Stored data entries:

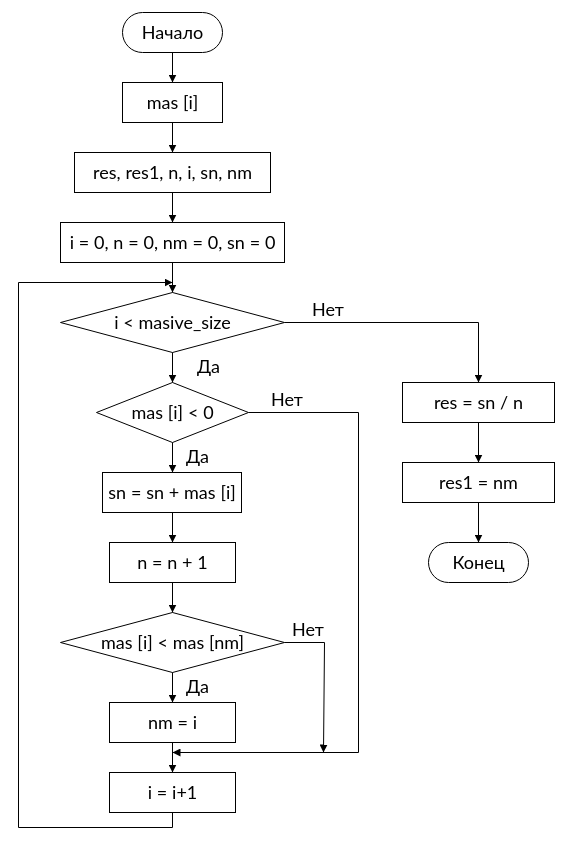
<!DOCTYPE html>
<html lang="ru">
<head>
<meta charset="utf-8">
<title>Блок-схема алгоритма</title>
<style>
  :root {
    --ink: #000;
    --paper: #fff;
  }
  * { box-sizing: border-box; }
  html, body { margin: 0; background: var(--paper); }
  body { width: 567px; height: 847px; overflow: hidden; }
  .flowchart {
    position: relative;
    width: 567px;
    height: 847px;
    overflow: hidden;
    color: var(--ink);
    font: 18px/22px Lato, "Open Sans", sans-serif;
    word-spacing: .2px;
    white-space: nowrap;
  }
  .connectors { position: absolute; inset: 0; }
  .lines { fill: none; stroke: var(--ink); stroke-width: 1; }
  .arrowhead { fill: var(--ink); stroke: none; }

  .node {
    position: absolute;
    left: var(--x);
    top: var(--y);
    width: var(--w);
    height: 41px;
    padding-bottom: 2px;
    display: flex;
    align-items: center;
    justify-content: center;
  }
  .process, .terminal { border: 1px solid var(--ink); background: var(--paper); }
  .terminal { border-radius: 21px; }
  .decision { height: 61px; }

  .branch {
    position: absolute;
    left: var(--x);
    top: var(--y);
  }
</style>
</head>
<body>
<main class="flowchart">
  <svg class="connectors" width="567" height="847" viewBox="0 0 567 847" aria-hidden="true">
    <defs>
      <marker id="arrow" markerUnits="userSpaceOnUse" markerWidth="8" markerHeight="8" refX="8" refY="4" orient="auto">
        <polygon class="arrowhead" points="0,0 8,4 0,8"/>
      </marker>
    </defs>
    <g class="lines" transform="translate(.5 .5)">
      <g class="decision-outlines">
        <polygon points="60,322 172,292 284,322 172,352"/>
        <polygon points="96,412 172,382 248,412 172,442"/>
        <polygon points="60,642 172,612 284,642 172,672"/>
      </g>
      <g class="main-flow" marker-end="url(#arrow)">
        <path d="M172 52V82"/>
        <path d="M172 122V152"/>
        <path d="M172 192V222"/>
        <path d="M172 262V292"/>
        <path d="M172 352V382"/>
        <path d="M172 442V472"/>
        <path d="M172 512V542"/>
        <path d="M172 582V612"/>
        <path d="M172 672V702"/>
        <path d="M172 742V772"/>
      </g>
      <g class="branches" marker-end="url(#arrow)">
        <path d="M284 322H478V382"/>
        <path d="M478 422V462"/>
        <path d="M478 502V542"/>
        <path d="M248 412H358V752H172"/>
        <path d="M284 642H324L323 752"/>
      </g>
      <path class="loop-back" marker-end="url(#arrow)" d="M172 812V827H18V282H172"/>
    </g>
  </svg>

  <div class="node terminal" style="--x:122px; --y:12px; --w:101px">Начало</div>
  <div class="node process" style="--x:122px; --y:82px; --w:101px">mas [i]</div>
  <div class="node process" style="--x:74px; --y:152px; --w:197px">res, res1, n, i, sn, nm</div>
  <div class="node process" style="--x:60px; --y:222px; --w:225px">i = 0, n = 0, nm = 0, sn = 0</div>
  <div class="node decision" style="--x:60px; --y:292px; --w:225px">i &lt; masive_size</div>
  <div class="node decision" style="--x:96px; --y:382px; --w:153px">mas [i] &lt; 0</div>
  <div class="node process" style="--x:102px; --y:472px; --w:140px">sn = sn + mas [i]</div>
  <div class="node process" style="--x:109px; --y:542px; --w:127px">n = n + 1</div>
  <div class="node decision" style="--x:60px; --y:612px; --w:225px">mas [i] &lt; mas [nm]</div>
  <div class="node process" style="--x:109px; --y:702px; --w:127px">nm = i</div>
  <div class="node process" style="--x:109px; --y:772px; --w:127px">i = i+1</div>

  <div class="node process" style="--x:402px; --y:382px; --w:153px">res = sn / n</div>
  <div class="node process" style="--x:402px; --y:462px; --w:153px">res1 = nm</div>
  <div class="node terminal" style="--x:428px; --y:542px; --w:101px">Конец</div>

  <span class="branch" style="--x:312px; --y:298px">Нет</span>
  <span class="branch" style="--x:197px; --y:355px">Да</span>
  <span class="branch" style="--x:271px; --y:388px">Нет</span>
  <span class="branch" style="--x:186px; --y:445px">Да</span>
  <span class="branch" style="--x:292px; --y:618px">Нет</span>
  <span class="branch" style="--x:186px; --y:675px">Да</span>
</main>
</body>
</html>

**Exercise directions**
Repeat each entry exactly as given; no pictures belong in the copy.

**Reply**
<!DOCTYPE html>
<html lang="ru">
<head>
<meta charset="utf-8">
<title>Блок-схема алгоритма</title>
<style>
  :root {
    --ink: #000;
    --paper: #fff;
  }
  * { box-sizing: border-box; }
  html, body { margin: 0; background: var(--paper); }
  body { width: 567px; height: 847px; overflow: hidden; }
  .flowchart {
    position: relative;
    width: 567px;
    height: 847px;
    overflow: hidden;
    color: var(--ink);
    font: 18px/22px Lato, "Open Sans", sans-serif;
    word-spacing: .2px;
    white-space: nowrap;
  }
  .connectors { position: absolute; inset: 0; }
  .lines { fill: none; stroke: var(--ink); stroke-width: 1; }
  .arrowhead { fill: var(--ink); stroke: none; }

  .node {
    position: absolute;
    left: var(--x);
    top: var(--y);
    width: var(--w);
    height: 41px;
    padding-bottom: 2px;
    display: flex;
    align-items: center;
    justify-content: center;
  }
  .process, .terminal { border: 1px solid var(--ink); background: var(--paper); }
  .terminal { border-radius: 21px; }
  .decision { height: 61px; }

  .branch {
    position: absolute;
    left: var(--x);
    top: var(--y);
  }
</style>
</head>
<body>
<main class="flowchart">
  <svg class="connectors" width="567" height="847" viewBox="0 0 567 847" aria-hidden="true">
    <defs>
      <marker id="arrow" markerUnits="userSpaceOnUse" markerWidth="8" markerHeight="8" refX="8" refY="4" orient="auto">
        <polygon class="arrowhead" points="0,0 8,4 0,8"/>
      </marker>
    </defs>
    <g class="lines" transform="translate(.5 .5)">
      <g class="decision-outlines">
        <polygon points="60,322 172,292 284,322 172,352"/>
        <polygon points="96,412 172,382 248,412 172,442"/>
        <polygon points="60,642 172,612 284,642 172,672"/>
      </g>
      <g class="main-flow" marker-end="url(#arrow)">
        <path d="M172 52V82"/>
        <path d="M172 122V152"/>
        <path d="M172 192V222"/>
        <path d="M172 262V292"/>
        <path d="M172 352V382"/>
        <path d="M172 442V472"/>
        <path d="M172 512V542"/>
        <path d="M172 582V612"/>
        <path d="M172 672V702"/>
        <path d="M172 742V772"/>
      </g>
      <g class="branches" marker-end="url(#arrow)">
        <path d="M284 322H478V382"/>
        <path d="M478 422V462"/>
        <path d="M478 502V542"/>
        <path d="M248 412H358V752H172"/>
        <path d="M284 642H324L323 752"/>
      </g>
      <path class="loop-back" marker-end="url(#arrow)" d="M172 812V827H18V282H172"/>
    </g>
  </svg>

  <div class="node terminal" style="--x:122px; --y:12px; --w:101px">Начало</div>
  <div class="node process" style="--x:122px; --y:82px; --w:101px">mas [i]</div>
  <div class="node process" style="--x:74px; --y:152px; --w:197px">res, res1, n, i, sn, nm</div>
  <div class="node process" style="--x:60px; --y:222px; --w:225px">i = 0, n = 0, nm = 0, sn = 0</div>
  <div class="node decision" style="--x:60px; --y:292px; --w:225px">i &lt; masive_size</div>
  <div class="node decision" style="--x:96px; --y:382px; --w:153px">mas [i] &lt; 0</div>
  <div class="node process" style="--x:102px; --y:472px; --w:140px">sn = sn + mas [i]</div>
  <div class="node process" style="--x:109px; --y:542px; --w:127px">n = n + 1</div>
  <div class="node decision" style="--x:60px; --y:612px; --w:225px">mas [i] &lt; mas [nm]</div>
  <div class="node process" style="--x:109px; --y:702px; --w:127px">nm = i</div>
  <div class="node process" style="--x:109px; --y:772px; --w:127px">i = i+1</div>

  <div class="node process" style="--x:402px; --y:382px; --w:153px">res = sn / n</div>
  <div class="node process" style="--x:402px; --y:462px; --w:153px">res1 = nm</div>
  <div class="node terminal" style="--x:428px; --y:542px; --w:101px">Конец</div>

  <span class="branch" style="--x:312px; --y:298px">Нет</span>
  <span class="branch" style="--x:197px; --y:355px">Да</span>
  <span class="branch" style="--x:271px; --y:388px">Нет</span>
  <span class="branch" style="--x:186px; --y:445px">Да</span>
  <span class="branch" style="--x:292px; --y:618px">Нет</span>
  <span class="branch" style="--x:186px; --y:675px">Да</span>
</main>
</body>
</html>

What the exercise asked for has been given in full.